“Everything shut down as soon as we went to spring break,” Rudy said. We had to create this tracking system but we weren't allowed in the lab.”
Wilkes was the only member of the team allowed in the lab since he was a graduate student. However, the interdisciplinary nature of the project turned out to be an advantage for the team when overcoming this access issue.
“[It was] a lot of different systems that had to be brought together,” he said. “Because of all those different systems, we were able to work on it in pieces from people's homes,” St. Martin said.
Wilkes explained that the team had to coordinate over virtual meetings.
“Most of what we developed was theorized over meetings and tested at various group members’ homes using lower-cost parts,” Wilkes said.
The team went through several design iterations using inexpensive equipment and lower-powered lasers before the members ramped up to their final design.
Rudy — who was in charge of working on the gimbal, the component that controls the horizontal and vertical movement of BELLE — had to come up with creative solutions to replicate being in the lab. The gimbal had to be able to withstand a 100-watt laser.

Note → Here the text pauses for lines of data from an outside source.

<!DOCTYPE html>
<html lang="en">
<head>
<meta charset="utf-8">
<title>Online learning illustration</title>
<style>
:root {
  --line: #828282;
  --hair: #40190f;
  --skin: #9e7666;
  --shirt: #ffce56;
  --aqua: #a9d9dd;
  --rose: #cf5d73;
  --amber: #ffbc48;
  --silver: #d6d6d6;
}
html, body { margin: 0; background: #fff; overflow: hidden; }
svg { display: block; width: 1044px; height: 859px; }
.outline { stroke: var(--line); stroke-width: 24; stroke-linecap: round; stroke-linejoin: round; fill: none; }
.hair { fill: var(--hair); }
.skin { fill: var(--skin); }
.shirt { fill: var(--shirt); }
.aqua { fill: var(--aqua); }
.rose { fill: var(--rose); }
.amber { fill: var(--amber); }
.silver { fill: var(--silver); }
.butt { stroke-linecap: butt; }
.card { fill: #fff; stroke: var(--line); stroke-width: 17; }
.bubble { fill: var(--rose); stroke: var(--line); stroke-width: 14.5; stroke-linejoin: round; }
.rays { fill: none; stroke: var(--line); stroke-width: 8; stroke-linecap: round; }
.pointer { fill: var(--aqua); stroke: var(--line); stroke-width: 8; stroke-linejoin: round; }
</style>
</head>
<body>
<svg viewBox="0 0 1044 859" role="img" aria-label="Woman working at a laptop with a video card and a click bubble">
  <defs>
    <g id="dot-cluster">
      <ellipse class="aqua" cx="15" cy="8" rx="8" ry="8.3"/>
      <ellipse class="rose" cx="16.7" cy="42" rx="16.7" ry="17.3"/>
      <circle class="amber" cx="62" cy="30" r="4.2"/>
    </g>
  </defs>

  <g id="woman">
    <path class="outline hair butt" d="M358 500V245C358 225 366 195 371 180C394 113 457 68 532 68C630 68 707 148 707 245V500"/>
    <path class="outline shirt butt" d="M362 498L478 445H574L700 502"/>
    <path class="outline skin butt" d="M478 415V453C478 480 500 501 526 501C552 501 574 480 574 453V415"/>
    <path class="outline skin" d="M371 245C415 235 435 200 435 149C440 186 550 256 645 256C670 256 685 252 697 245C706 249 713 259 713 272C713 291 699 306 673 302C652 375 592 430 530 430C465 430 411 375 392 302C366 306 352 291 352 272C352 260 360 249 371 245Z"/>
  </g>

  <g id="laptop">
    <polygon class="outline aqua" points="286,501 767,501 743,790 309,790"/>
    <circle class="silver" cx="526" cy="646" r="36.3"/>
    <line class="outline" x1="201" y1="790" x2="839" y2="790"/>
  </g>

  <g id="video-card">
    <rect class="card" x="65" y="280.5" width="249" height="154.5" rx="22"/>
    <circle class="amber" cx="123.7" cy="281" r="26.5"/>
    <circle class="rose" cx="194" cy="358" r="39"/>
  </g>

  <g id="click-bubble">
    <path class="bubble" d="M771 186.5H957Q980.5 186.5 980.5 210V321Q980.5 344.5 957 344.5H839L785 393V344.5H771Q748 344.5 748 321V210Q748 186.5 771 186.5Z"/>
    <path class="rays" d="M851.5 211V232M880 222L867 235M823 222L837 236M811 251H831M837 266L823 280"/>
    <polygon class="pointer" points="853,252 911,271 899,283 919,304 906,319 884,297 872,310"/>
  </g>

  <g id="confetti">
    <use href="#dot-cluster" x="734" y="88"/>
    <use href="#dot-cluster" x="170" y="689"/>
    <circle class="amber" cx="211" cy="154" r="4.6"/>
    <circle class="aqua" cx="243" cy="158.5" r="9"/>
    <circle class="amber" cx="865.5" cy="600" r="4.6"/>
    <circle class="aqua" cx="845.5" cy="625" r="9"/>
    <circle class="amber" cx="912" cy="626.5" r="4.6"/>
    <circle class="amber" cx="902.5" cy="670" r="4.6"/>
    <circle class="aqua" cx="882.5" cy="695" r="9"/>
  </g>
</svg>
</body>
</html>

"I wasn't able to use in-lab data for the gimbal,” Rudy said. “I had to estimate what kind of readings I might expect from the laser on the photovoltaic cell and how the gimbal should move in response. I was doing that at home with a flashlight and photodiodes."
Wilkes was surprised how many ideas worked well right off the bat.
"From my experience, this is pretty rare in research,” Wilkes said. Our tracking demo in which we tracked a ping pong ball with retroreflective tape worked very well and could even track the ball as it was being tossed up and down. Additionally, we were able to squeeze a huge amount of power out of a photovoltaic array smaller than a sticky note by beaming laser power."
Rudy remarked on how exciting the project is because of the innovative tracking algorithm.
“There's been power beaming before but there's never been power beaming that was mobile,” Rudy said.
Although the team was able to find a solution to the lack of lab access, their process was still hampered by the pandemic. According to Rudy, it was not until September that they were allowed back in the lab to combine the subcomponents of their project.
"[W]e did both laser power beaming and the optical track. Those things have been done before individually but never integrated together," St. Martin said. He explained that not being able to assemble it until a later date hindered their process. “It didn't give us as much time to go through debugging and working out the kinks in the system," St. Martin said.
Gupta commended the team for their dedication — the long hours the team spent working on their poster and coordinating their presentation paid off.
“We worked hard, even nights,” Gupta said. “Nine o'clock, 10 o'clock in the night having a student meeting to discuss the paper we had to submit to NASA.”
In January of this year, the team received awards for the best technical poster and the best technical demonstration. The team was notified of their awards during an awards ceremony zoom call with the other teams. Michigan Technological University won the challenge’s top honor. Gupta expressed his thanks to the students for their hard work and to NASA for giving the students the opportunity to think outside the box and compete at a national level.